WHAT NEEDS TO BE DONE => Within the data below, copy each line where the string "base" is found.
------ INPUT DATA
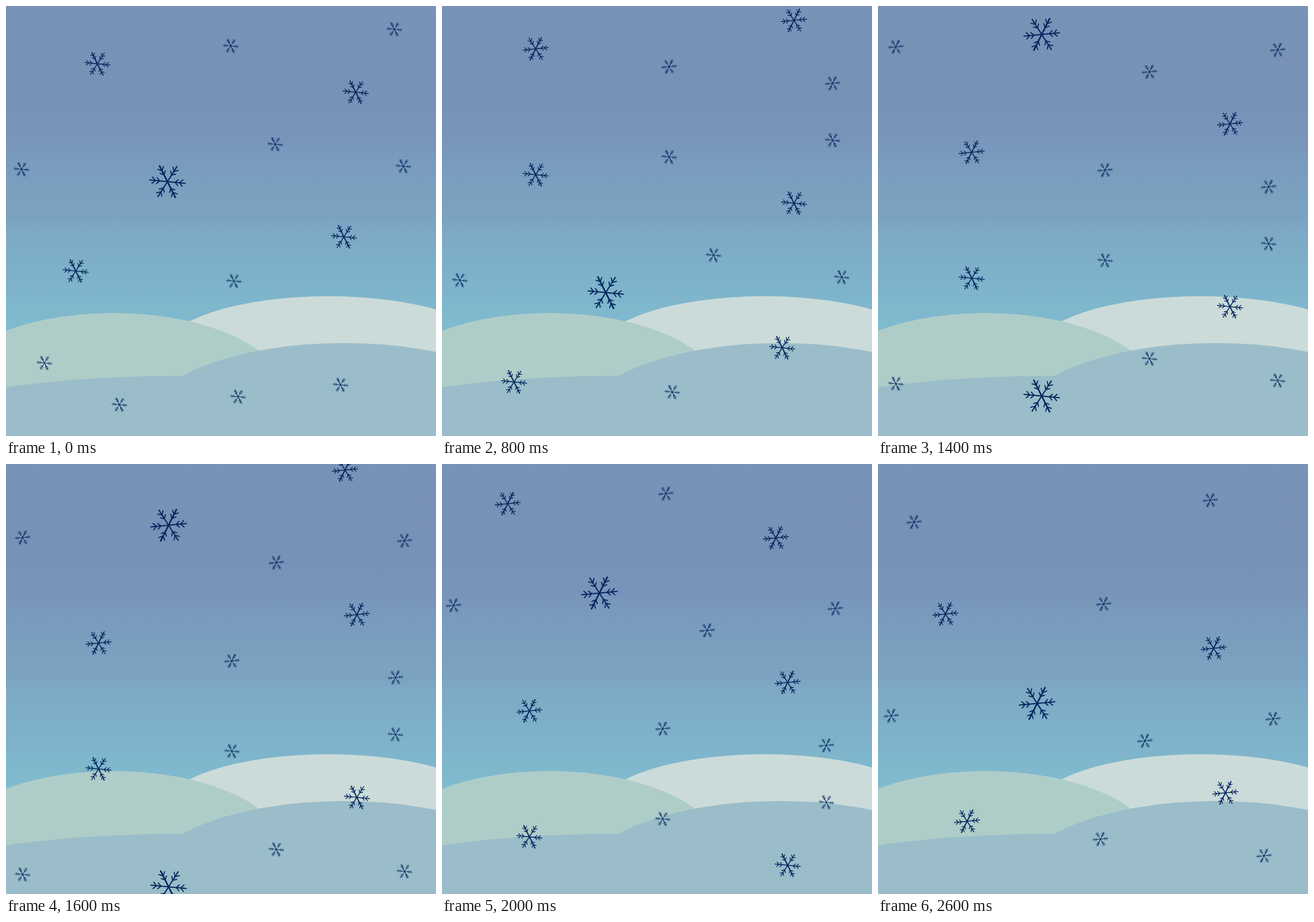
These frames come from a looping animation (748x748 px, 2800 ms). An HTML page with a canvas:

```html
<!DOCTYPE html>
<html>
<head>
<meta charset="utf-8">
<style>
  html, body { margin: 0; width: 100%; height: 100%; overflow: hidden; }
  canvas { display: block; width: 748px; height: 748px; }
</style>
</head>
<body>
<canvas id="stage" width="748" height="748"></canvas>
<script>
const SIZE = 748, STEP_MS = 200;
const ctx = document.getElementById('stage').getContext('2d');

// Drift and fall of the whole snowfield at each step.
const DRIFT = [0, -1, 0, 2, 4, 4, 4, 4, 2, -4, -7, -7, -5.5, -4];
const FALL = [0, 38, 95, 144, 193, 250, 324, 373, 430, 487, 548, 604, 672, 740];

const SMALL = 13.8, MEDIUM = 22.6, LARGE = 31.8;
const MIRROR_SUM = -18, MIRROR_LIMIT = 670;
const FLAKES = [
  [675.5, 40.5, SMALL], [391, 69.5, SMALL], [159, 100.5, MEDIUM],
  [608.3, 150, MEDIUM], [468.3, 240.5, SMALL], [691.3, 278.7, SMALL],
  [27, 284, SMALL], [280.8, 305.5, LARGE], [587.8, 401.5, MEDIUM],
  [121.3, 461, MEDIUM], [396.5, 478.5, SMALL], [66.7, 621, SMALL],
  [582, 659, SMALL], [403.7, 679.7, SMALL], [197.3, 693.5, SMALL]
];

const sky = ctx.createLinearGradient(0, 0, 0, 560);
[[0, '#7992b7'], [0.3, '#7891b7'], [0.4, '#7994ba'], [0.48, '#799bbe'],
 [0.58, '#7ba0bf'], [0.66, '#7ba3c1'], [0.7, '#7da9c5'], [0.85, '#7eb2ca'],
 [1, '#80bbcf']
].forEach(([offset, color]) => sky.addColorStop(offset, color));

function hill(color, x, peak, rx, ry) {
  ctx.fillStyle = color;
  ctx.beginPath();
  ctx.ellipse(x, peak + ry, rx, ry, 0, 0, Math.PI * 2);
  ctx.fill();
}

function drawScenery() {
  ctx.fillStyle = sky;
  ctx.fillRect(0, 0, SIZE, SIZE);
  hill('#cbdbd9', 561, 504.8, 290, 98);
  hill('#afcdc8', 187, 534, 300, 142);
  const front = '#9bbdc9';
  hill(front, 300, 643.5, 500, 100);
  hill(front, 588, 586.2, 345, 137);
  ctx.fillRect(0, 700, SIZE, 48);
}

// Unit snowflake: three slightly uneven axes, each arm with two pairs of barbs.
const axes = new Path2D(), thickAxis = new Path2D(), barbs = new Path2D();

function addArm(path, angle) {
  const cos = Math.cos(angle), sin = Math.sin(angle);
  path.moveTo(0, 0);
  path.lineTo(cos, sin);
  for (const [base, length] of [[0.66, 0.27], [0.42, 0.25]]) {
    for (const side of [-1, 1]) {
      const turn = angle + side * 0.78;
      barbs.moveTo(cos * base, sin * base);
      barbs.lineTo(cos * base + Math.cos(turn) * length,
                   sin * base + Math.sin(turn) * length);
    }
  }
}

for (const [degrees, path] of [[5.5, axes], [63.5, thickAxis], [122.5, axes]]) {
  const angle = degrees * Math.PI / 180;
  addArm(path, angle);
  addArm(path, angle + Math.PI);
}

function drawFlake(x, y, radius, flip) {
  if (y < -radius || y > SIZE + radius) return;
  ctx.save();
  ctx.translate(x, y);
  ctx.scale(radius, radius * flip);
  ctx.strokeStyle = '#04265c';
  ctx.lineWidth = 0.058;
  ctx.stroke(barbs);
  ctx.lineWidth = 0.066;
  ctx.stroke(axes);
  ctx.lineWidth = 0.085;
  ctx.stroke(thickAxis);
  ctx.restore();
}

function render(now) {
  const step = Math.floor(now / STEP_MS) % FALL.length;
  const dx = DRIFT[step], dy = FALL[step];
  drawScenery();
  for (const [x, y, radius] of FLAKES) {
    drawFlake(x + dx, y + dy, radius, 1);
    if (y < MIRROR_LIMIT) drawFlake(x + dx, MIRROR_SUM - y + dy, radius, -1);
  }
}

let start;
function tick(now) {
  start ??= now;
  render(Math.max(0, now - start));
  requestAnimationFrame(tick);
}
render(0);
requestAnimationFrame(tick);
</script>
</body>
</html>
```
------------
ANSWER SECTION =>
  for (const [base, length] of [[0.66, 0.27], [0.42, 0.25]]) {
      barbs.moveTo(cos * base, sin * base);
      barbs.lineTo(cos * base + Math.cos(turn) * length,
                   sin * base + Math.sin(turn) * length);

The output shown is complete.